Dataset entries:
--- START ---

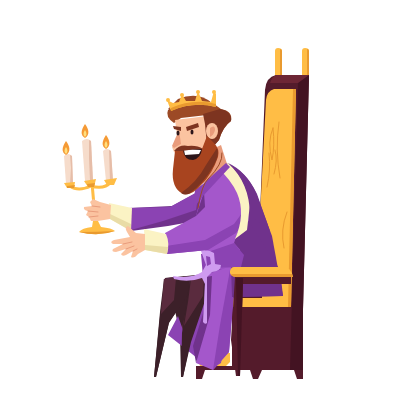
<!DOCTYPE html>
<html lang="en">
<head>
<meta charset="utf-8">
<title>King on a throne</title>
<style>
:root {
  --paper: #ffffff;
  --wood: #541b2b;
  --wood-dark: #431322;
  --wood-light: #6d2635;
  --gold: #ffbd45;
  --gold-shade: #e99a2f;
  --gold-deep: #d8842a;
  --robe: #a457cb;
  --robe-mid: #8b43b3;
  --robe-dark: #70328c;
  --lilac: #cf9bf0;
  --cream: #fbf3c4;
  --cream-shade: #e9dca6;
  --skin: #fbc3a0;
  --skin-shade: #e99c7c;
  --hair: #9c4a26;
  --hair-dark: #7d3420;
  --beard: #a8441f;
  --hose: #3c2029;
  --hose-light: #5a2b3e;
  --wax: #f6dccb;
  --wax-shade: #e6bda8;
  --flame: #f59a35;
  --flame-core: #ffdf7d;
  --ink: #2c1519;
}
html, body { margin: 0; background: var(--paper); overflow: hidden; }
.artboard { display: block; width: 400px; height: 400px; }
.wood { fill: var(--wood); }
.wood-dark { fill: var(--wood-dark); }
.wood-light { fill: var(--wood-light); }
.gold { fill: var(--gold); }
.gold-shade { fill: var(--gold-shade); }
.robe { fill: var(--robe); }
.robe-mid { fill: var(--robe-mid); }
.robe-dark { fill: var(--robe-dark); }
.lilac { fill: var(--lilac); }
.cream { fill: var(--cream); }
.cream-shade { fill: var(--cream-shade); }
.skin { fill: var(--skin); }
.skin-shade { fill: var(--skin-shade); }
.hair { fill: var(--hair); }
.hair-dark { fill: var(--hair-dark); }
.beard { fill: var(--beard); }
.hose { fill: var(--hose); }
.hose-light { fill: var(--hose-light); }
.wax { fill: var(--wax); }
.wax-shade { fill: var(--wax-shade); }
.flame { fill: var(--flame); }
.flame-core { fill: var(--flame-core); }
.ink { fill: var(--ink); }
.line { fill: none; stroke-linecap: round; stroke-linejoin: round; }
.grain { stroke: var(--gold-shade); stroke-width: 1; }
.brass { stroke: var(--gold); stroke-width: 3; }
.finger { stroke: var(--skin-shade); stroke-width: 1; }
.chain { stroke: var(--hair); stroke-width: 1; }
</style>
</head>
<body>
<svg class="artboard" viewBox="0 0 400 400" role="img" aria-label="A bearded king sits on a throne and holds out a candelabrum with three burning candles">
  <defs>
    <g id="flame">
      <path class="flame" d="M0 0C-5-3-4-8 0-14C4-9 5-3 0 0Z"/>
      <path class="flame-core" d="M0-1C-2-3-2-5 0-8C2-5 2-3 0-1Z"/>
    </g>
  </defs>

  <g id="throne">
    <path class="gold" d="M275 77V51Q275 48 278 48Q282 48 282 51V77Z"/>
    <path class="gold" d="M302 77V51Q302 48 305 48Q309 48 309 51V77Z"/>
    <path class="gold-shade" d="M280 49Q282 49 282 51V77H280ZM307 49Q309 49 309 51V77H307Z"/>
    <path class="wood" d="M276 75H309L303 309V379H297L294 370H262L258 379H253L250 370H205L202 379H196V366H232V286L258 262L265 90Q266 77 276 75Z"/>
    <path class="wood-dark" d="M298 82L309 75L303 309V370H290Z"/>
    <path class="wood-light" d="M276 75H309L298 83H270Q272 77 276 75Z"/>
    <path class="gold" d="M274 89H296L291 307H232V298H262L260 215L266 100Q267 91 274 89Z"/>
    <path class="gold-shade" d="M293 89H296L291 307H288Z"/>
    <path class="line grain" d="M273 128Q267 142 272 160Q275 146 273 128M279 122Q275 150 280 178M269 153Q271 170 267 187M287 212Q280 230 284 248M275 150Q278 160 274 174"/>
    <path class="gold" d="M196 353H230V362L226 366H200Z"/>
  </g>

  <g id="legs">
    <path class="hose" d="M168 278L205 274L212 295L190 343L183 377H181L180 334Z"/>
    <path class="hose" d="M165 278L190 276L188 294L169 323L156 377H154L160 316Z"/>
    <path class="hose-light" d="M165 278L178 277L175 299L162 314Z"/>
    <path class="hose-light" d="M190 277L205 277L204 296L188 323L181 332L188 302Z"/>
  </g>

  <g id="robe">
    <path class="robe-dark" d="M222 161Q246 170 256 193L272 236L283 296L233 297L214 262L215 190Z"/>
    <path class="robe-mid" d="M163 280Q174 276 203 277L201 254L230 249L233 297L221 363L211 369L168 335L178 316L183 330L189 308L189 282Z"/>
    <path class="hose" d="M164 279Q177 277 190 279L189 294L169 322L156 377H154L160 312Z"/>
    <path class="hose-light" d="M164 279L176 278L174 300L161 314Z"/>
    <path class="hose" d="M190 278L206 278L206 298L191 342L183 377H181L182 333Z"/>
    <path class="hose-light" d="M191 279L204 278L203 296L184 326L188 302Z"/>
    <path class="robe" d="M205 275L231 266L232 313L229 352L213 370L196 363L204 327Z"/>
    <path class="robe-dark" d="M205 277L212 276L210 315L196 363L193 346L205 307Z"/>
    <path class="robe-mid" d="M230 270L234 296L229 352L213 370L220 325Z"/>
    <path class="robe" d="M197 190L227 163L246 190L249 226L239 252L243 267L206 270L205 250Z"/>
    <path class="robe-dark" d="M244 214L280 270L283 296L232 297L231 267L242 252L234 243Z"/>
    <path class="robe-mid" d="M234 243L244 255L241 267L214 268L205 253Z"/>
  </g>

  <g id="belt">
    <path class="lilac" d="M201 251Q208 249 214 253L215 264L221 265Q221 271 212 272L207 277V323Q205 325 203 322L205 284L202 278Q188 283 174 279L173 276Q191 279 202 272L206 265Z"/>
    <path class="robe-mid" d="M206 256L210 257L211 264L207 266Z"/>
  </g>

  <g id="armrest">
    <path class="wood" d="M235 277H291V284H243L240 376H236L231 340Z"/>
    <path class="wood-dark" d="M236 278H243L240 376H238Z"/>
    <path class="gold" d="M234 267H283Q291 267 293 277H236Q229 276 230 271Q231 267 234 267Z"/>
    <path class="gold-shade" d="M231 274H292L293 277H236Q232 277 231 274Z"/>
  </g>

  <g id="far-arm">
    <path class="robe-dark" d="M129 208L172 206L202 190L207 219L168 226L131 231Z"/>
    <path class="robe-mid" d="M130 208L170 207L199 191L196 210L163 221L131 230Z"/>
    <path class="cream" d="M109 203L132 208L131 231L110 219Z"/>
    <path class="cream-shade" d="M110 214L131 224V231L110 219Z"/>
  </g>

  <g id="near-arm">
    <path class="robe" d="M165 233L196 216L201 197L222 172Q240 183 245 205Q247 222 236 233L208 250L167 254Z"/>
    <path class="robe-mid" d="M166 246L205 240L234 224L245 209Q246 224 236 233L208 250L167 254Z"/>
    <path class="robe-dark" d="M196 216L204 192L205 207Z"/>
    <path class="cream" d="M144 229L166 234Q170 243 167 254L145 250Z"/>
    <path class="cream-shade" d="M145 245L168 247L167 254L145 250Z"/>
  </g>

  <g id="collar">
    <path class="cream" d="M218 168L228 163Q246 178 250 204L247 230L235 239Q246 214 237 193Q231 180 218 168Z"/>
    <path class="robe-dark" d="M228 163Q246 171 257 194L270 231L250 216Q250 183 228 163Z"/>
    <path class="skin-shade" d="M205 153L221 145L227 164L207 181L195 188L191 177Z"/>
    <path class="robe-mid" d="M203 184L226 163L230 167L203 196L193 209L195 190Z"/>
    <path class="line chain" d="M222 153Q223 164 208 179Q202 184 198 208"/>
  </g>

  <g id="head">
    <path class="hair" d="M168 110Q165 117 174 123L181 118L207 115L213 146L219 140Q223 127 231 121Q233 111 221 109L214 104Q195 93 180 100Z"/>
    <path class="skin" d="M175 120L207 116L218 127L215 144L207 151L181 156L174 152L172 147L178 142Z"/>
    <path class="hair-dark" d="M203 114L220 109Q232 111 231 121Q223 126 219 140L214 146L207 145L205 124Z"/>
    <ellipse class="skin" cx="212" cy="131" rx="6" ry="8"/>
    <path class="skin-shade" d="M210 128Q215 124 215 130Q214 135 210 137Z"/>
    <path class="beard" d="M207 136L214 143Q220 149 218 157Q212 174 202 184Q192 196 183 194Q171 188 173 169L175 151Q181 145 190 147L202 149Z"/>
    <path class="hair-dark" d="M217 148Q220 154 214 165Q204 183 190 193Q186 196 181 193Q197 182 206 165Z"/>
    <path class="ink" d="M183 150Q192 148 202 149Q201 158 193 160Q184 160 183 150Z"/>
    <path fill="#fff" d="M184 150Q192 149 201 150L199 154L185 155Z"/>
    <path class="hair-dark" d="M174 151Q180 144 188 146Q197 145 203 149Q192 149 182 151Z"/>
    <path class="skin-shade" d="M179 130L181 144L174 148L172 146Z"/>
    <path class="hair-dark" d="M173 126L181 127L181 131L174 129ZM186 127L198 123L199 127L187 131Z"/>
    <ellipse class="ink" cx="178" cy="133" rx="1.5" ry="2.5"/>
    <ellipse class="ink" cx="192" cy="132" rx="1.5" ry="2.5"/>
    <path class="hair" d="M168 109L178 99Q198 91 212 103L211 106Z"/>
  </g>

  <g id="crown">
    <path class="gold" d="M167 100L173 103L179 102L182 94L186 101L195 101L198 91L202 101L211 102L214 91L216 94L216 107Q193 101 171 111Z"/>
    <path class="gold-shade" d="M171 108Q193 98 216 104V107Q193 101 171 111Z"/>
    <g class="gold">
      <circle cx="168" cy="100" r="2"/>
      <circle cx="182" cy="95" r="2"/>
      <circle cx="198" cy="92" r="2"/>
      <circle cx="214" cy="92" r="2"/>
    </g>
  </g>

  <g id="candelabrum">
    <path class="wax" d="M64 156Q68 152 72 156L73 184H66Z"/>
    <path class="wax-shade" d="M70 155L72 156L73 184H70L71 168Z"/>
    <path class="wax" d="M82 141Q87 137 91 141L93 181H85Z"/>
    <path class="wax-shade" d="M89 140L91 141L93 181H90L89 158Z"/>
    <path class="wax" d="M103 151Q107 147 111 151L113 181H106Z"/>
    <path class="wax-shade" d="M109 150L111 151L113 181H110Z"/>
    <use href="#flame" x="66" y="155"/>
    <use href="#flame" x="85" y="138"/>
    <use href="#flame" x="106" y="149"/>
    <path class="line brass" d="M70 186Q78 192 91 186Q104 190 111 182M92 183L96 228"/>
    <path class="gold" d="M64 183L75 182L74 188H67ZM84 181L96 179L94 187H88ZM104 180L117 178L114 185H107Z"/>
    <path class="gold-shade" d="M67 186L75 185L74 188H67ZM87 184L95 183L94 187H88Z"/>
    <path class="gold" d="M93 221H98L101 227Q112 228 115 231Q98 237 79 232Q82 228 92 227Z"/>
    <path class="gold-shade" d="M79 232Q97 232 115 231Q98 237 79 232Z"/>
  </g>

  <g id="hands">
    <path class="skin" d="M111 205L100 202L93 199L90 202L92 206L84 207Q83 210 88 211L86 215L89 217L91 221L98 221L110 219Z"/>
    <path class="line finger" d="M92 206L100 207M88 211L98 212M89 217L98 216"/>
    <path class="skin" d="M145 234L136 233L128 226Q124 227 127 232L130 237L114 240Q109 242 113 244L123 244L113 249Q111 252 116 252L126 249L121 254Q122 257 126 255L133 251L131 257Q134 259 138 254L145 250Z"/>
    <path class="line finger" d="M123 244L132 242M126 249L134 246M133 251L137 249"/>
  </g>
</svg>
</body>
</html>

--- END ---

Task requirements |
Some of the data mentions "brass". Copy every line where it does.

Exercise response |
.brass { stroke: var(--gold); stroke-width: 3; }
    <path class="line brass" d="M70 186Q78 192 91 186Q104 190 111 182M92 183L96 228"/>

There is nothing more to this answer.